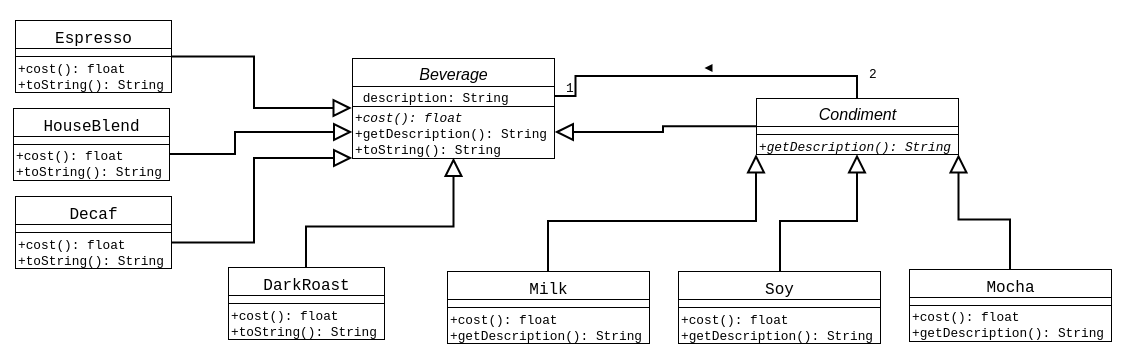
<!DOCTYPE html>
<html lang="en">
<head>
<meta charset="utf-8">
<title>Beverage class diagram</title>
<style>
:root {
  --ink: #000;
  --paper: #fff;
  --mono: "Liberation Mono", monospace;
  --sans: "Liberation Sans", sans-serif;
}
* { box-sizing: border-box; margin: 0; padding: 0; }
body { background: var(--paper); overflow: hidden; }
.diagram {
  position: relative;
  width: 1124px;
  height: 364px;
  overflow: hidden;
  background: var(--paper);
  color: var(--ink);
  font: 12.8px/16px var(--mono);
}
.connectors { position: absolute; left: 0; top: 0; display: block; }
.connectors .line { fill: none; stroke: var(--ink); stroke-width: 2; }
.connectors .arrow { fill: var(--paper); stroke: var(--ink); stroke-width: 2; }
.class {
  position: absolute;
  display: flex;
  flex-direction: column;
  width: 157px;
  height: 73px;
  border: 1px solid var(--ink);
  background: var(--paper);
  white-space: pre;
}
.class.wide { width: 203px; }
.class h2 {
  flex: none;
  height: 27px;
  padding-top: 8px;
  font: 16px/20px var(--mono);
  text-align: center;
}
.class.abstract h2 { padding-top: 6px; font: italic 16px/20px var(--sans); }
.attributes, .operations {
  flex: none;
  list-style: none;
  border-top: 1px solid var(--ink);
  padding: 4px 0 0 2px;
}
.attributes { height: 8px; }
.operations.low { padding-top: 5px; }
.virtual { font-style: italic; }

.espresso { left: 15px; top: 20px; }
.house-blend { left: 13px; top: 108px; }
.decaf { left: 15px; top: 196px; }
.dark-roast { left: 228px; top: 267px; }
.beverage { left: 352px; top: 58px; height: 101px; }
.beverage .attributes { height: 20px; }
.condiment { left: 756px; top: 98px; height: 57px; }
.milk { left: 447px; top: 271px; }
.soy { left: 678px; top: 271px; }
.mocha { left: 909px; top: 269px; }

.multiplicity { position: absolute; }
.whole { left: 566px; top: 81px; }
.parts { left: 869px; top: 67px; }
</style>
</head>
<body>
<main class="diagram">
  <section class="class espresso">
    <h2>Espresso</h2>
    <ul class="attributes"></ul>
    <ul class="operations low"><li>+cost(): float</li><li>+toString(): String</li></ul>
  </section>
  <section class="class house-blend">
    <h2>HouseBlend</h2>
    <ul class="attributes"></ul>
    <ul class="operations"><li>+cost(): float</li><li>+toString(): String</li></ul>
  </section>
  <section class="class decaf">
    <h2>Decaf</h2>
    <ul class="attributes"></ul>
    <ul class="operations low"><li>+cost(): float</li><li>+toString(): String</li></ul>
  </section>
  <section class="class dark-roast">
    <h2>DarkRoast</h2>
    <ul class="attributes"></ul>
    <ul class="operations low"><li>+cost(): float</li><li>+toString(): String</li></ul>
  </section>
  <section class="class wide abstract beverage">
    <h2>Beverage</h2>
    <ul class="attributes"><li> description: String</li></ul>
    <ul class="operations"><li class="virtual">+cost(): float</li><li>+getDescription(): String</li><li>+toString(): String</li></ul>
  </section>
  <section class="class wide abstract condiment">
    <h2>Condiment</h2>
    <ul class="attributes"></ul>
    <ul class="operations low"><li class="virtual">+getDescription(): String</li></ul>
  </section>
  <section class="class wide milk">
    <h2>Milk</h2>
    <ul class="attributes"></ul>
    <ul class="operations low"><li>+cost(): float</li><li>+getDescription(): String</li></ul>
  </section>
  <section class="class wide soy">
    <h2>Soy</h2>
    <ul class="attributes"></ul>
    <ul class="operations low"><li>+cost(): float</li><li>+getDescription(): String</li></ul>
  </section>
  <section class="class wide mocha">
    <h2>Mocha</h2>
    <ul class="attributes"></ul>
    <ul class="operations"><li>+cost(): float</li><li>+getDescription(): String</li></ul>
  </section>

  <svg class="connectors" width="1124" height="364" viewBox="0 0 1124 364" aria-hidden="true">
    <defs>
      <polygon id="arrow-right" class="arrow" points="0,0 -16,-8 -16,8"/>
      <polygon id="arrow-up" class="arrow" points="0,0 -8,16 8,16"/>
    </defs>
    <g class="line">
      <polyline points="171,56.5 254,56.5 254,108 334,108"/>
      <polyline points="170,154 235,154 235,132 334,132"/>
      <polyline points="171,242.5 254,242.5 254,158 334,158"/>
      <polyline points="306,268 306,226.5 453.5,226.5 453.5,176"/>
      <polyline points="756,126.3 663,126.3 663,132 573,132"/>
      <polyline points="555,96 575.5,96 575.5,76 857,76 857,98"/>
      <polyline points="548,272 548,221 756,221 756,172"/>
      <polyline points="780,271 780,221 857,221 857,172"/>
      <polyline points="1010,269 1010,219.5 958.5,219.5 958.5,172"/>
    </g>
    <use href="#arrow-right" x="349.5" y="108"/>
    <use href="#arrow-right" x="350" y="132"/>
    <use href="#arrow-right" x="350" y="158"/>
    <polygon class="arrow" points="557,132 573,124 573,140"/>
    <use href="#arrow-up" x="453.5" y="160"/>
    <use href="#arrow-up" x="756" y="156.5"/>
    <use href="#arrow-up" x="857" y="156.5"/>
    <use href="#arrow-up" x="958.5" y="156.5"/>
    <polygon points="704.5,68 712.5,64 712.5,72"/>
  </svg>

  <span class="multiplicity whole">1</span>
  <span class="multiplicity parts">2</span>
</main>
</body>
</html>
###
Reproduce the data above in full, exactly, with the images removed.

* **Finished exercise**
<!DOCTYPE html>
<html lang="en">
<head>
<meta charset="utf-8">
<title>Beverage class diagram</title>
<style>
:root {
  --ink: #000;
  --paper: #fff;
  --mono: "Liberation Mono", monospace;
  --sans: "Liberation Sans", sans-serif;
}
* { box-sizing: border-box; margin: 0; padding: 0; }
body { background: var(--paper); overflow: hidden; }
.diagram {
  position: relative;
  width: 1124px;
  height: 364px;
  overflow: hidden;
  background: var(--paper);
  color: var(--ink);
  font: 12.8px/16px var(--mono);
}
.connectors { position: absolute; left: 0; top: 0; display: block; }
.connectors .line { fill: none; stroke: var(--ink); stroke-width: 2; }
.connectors .arrow { fill: var(--paper); stroke: var(--ink); stroke-width: 2; }
.class {
  position: absolute;
  display: flex;
  flex-direction: column;
  width: 157px;
  height: 73px;
  border: 1px solid var(--ink);
  background: var(--paper);
  white-space: pre;
}
.class.wide { width: 203px; }
.class h2 {
  flex: none;
  height: 27px;
  padding-top: 8px;
  font: 16px/20px var(--mono);
  text-align: center;
}
.class.abstract h2 { padding-top: 6px; font: italic 16px/20px var(--sans); }
.attributes, .operations {
  flex: none;
  list-style: none;
  border-top: 1px solid var(--ink);
  padding: 4px 0 0 2px;
}
.attributes { height: 8px; }
.operations.low { padding-top: 5px; }
.virtual { font-style: italic; }

.espresso { left: 15px; top: 20px; }
.house-blend { left: 13px; top: 108px; }
.decaf { left: 15px; top: 196px; }
.dark-roast { left: 228px; top: 267px; }
.beverage { left: 352px; top: 58px; height: 101px; }
.beverage .attributes { height: 20px; }
.condiment { left: 756px; top: 98px; height: 57px; }
.milk { left: 447px; top: 271px; }
.soy { left: 678px; top: 271px; }
.mocha { left: 909px; top: 269px; }

.multiplicity { position: absolute; }
.whole { left: 566px; top: 81px; }
.parts { left: 869px; top: 67px; }
</style>
</head>
<body>
<main class="diagram">
  <section class="class espresso">
    <h2>Espresso</h2>
    <ul class="attributes"></ul>
    <ul class="operations low"><li>+cost(): float</li><li>+toString(): String</li></ul>
  </section>
  <section class="class house-blend">
    <h2>HouseBlend</h2>
    <ul class="attributes"></ul>
    <ul class="operations"><li>+cost(): float</li><li>+toString(): String</li></ul>
  </section>
  <section class="class decaf">
    <h2>Decaf</h2>
    <ul class="attributes"></ul>
    <ul class="operations low"><li>+cost(): float</li><li>+toString(): String</li></ul>
  </section>
  <section class="class dark-roast">
    <h2>DarkRoast</h2>
    <ul class="attributes"></ul>
    <ul class="operations low"><li>+cost(): float</li><li>+toString(): String</li></ul>
  </section>
  <section class="class wide abstract beverage">
    <h2>Beverage</h2>
    <ul class="attributes"><li> description: String</li></ul>
    <ul class="operations"><li class="virtual">+cost(): float</li><li>+getDescription(): String</li><li>+toString(): String</li></ul>
  </section>
  <section class="class wide abstract condiment">
    <h2>Condiment</h2>
    <ul class="attributes"></ul>
    <ul class="operations low"><li class="virtual">+getDescription(): String</li></ul>
  </section>
  <section class="class wide milk">
    <h2>Milk</h2>
    <ul class="attributes"></ul>
    <ul class="operations low"><li>+cost(): float</li><li>+getDescription(): String</li></ul>
  </section>
  <section class="class wide soy">
    <h2>Soy</h2>
    <ul class="attributes"></ul>
    <ul class="operations low"><li>+cost(): float</li><li>+getDescription(): String</li></ul>
  </section>
  <section class="class wide mocha">
    <h2>Mocha</h2>
    <ul class="attributes"></ul>
    <ul class="operations"><li>+cost(): float</li><li>+getDescription(): String</li></ul>
  </section>

  <svg class="connectors" width="1124" height="364" viewBox="0 0 1124 364" aria-hidden="true">
    <defs>
      <polygon id="arrow-right" class="arrow" points="0,0 -16,-8 -16,8"/>
      <polygon id="arrow-up" class="arrow" points="0,0 -8,16 8,16"/>
    </defs>
    <g class="line">
      <polyline points="171,56.5 254,56.5 254,108 334,108"/>
      <polyline points="170,154 235,154 235,132 334,132"/>
      <polyline points="171,242.5 254,242.5 254,158 334,158"/>
      <polyline points="306,268 306,226.5 453.5,226.5 453.5,176"/>
      <polyline points="756,126.3 663,126.3 663,132 573,132"/>
      <polyline points="555,96 575.5,96 575.5,76 857,76 857,98"/>
      <polyline points="548,272 548,221 756,221 756,172"/>
      <polyline points="780,271 780,221 857,221 857,172"/>
      <polyline points="1010,269 1010,219.5 958.5,219.5 958.5,172"/>
    </g>
    <use href="#arrow-right" x="349.5" y="108"/>
    <use href="#arrow-right" x="350" y="132"/>
    <use href="#arrow-right" x="350" y="158"/>
    <polygon class="arrow" points="557,132 573,124 573,140"/>
    <use href="#arrow-up" x="453.5" y="160"/>
    <use href="#arrow-up" x="756" y="156.5"/>
    <use href="#arrow-up" x="857" y="156.5"/>
    <use href="#arrow-up" x="958.5" y="156.5"/>
    <polygon points="704.5,68 712.5,64 712.5,72"/>
  </svg>

  <span class="multiplicity whole">1</span>
  <span class="multiplicity parts">2</span>
</main>
</body>
</html>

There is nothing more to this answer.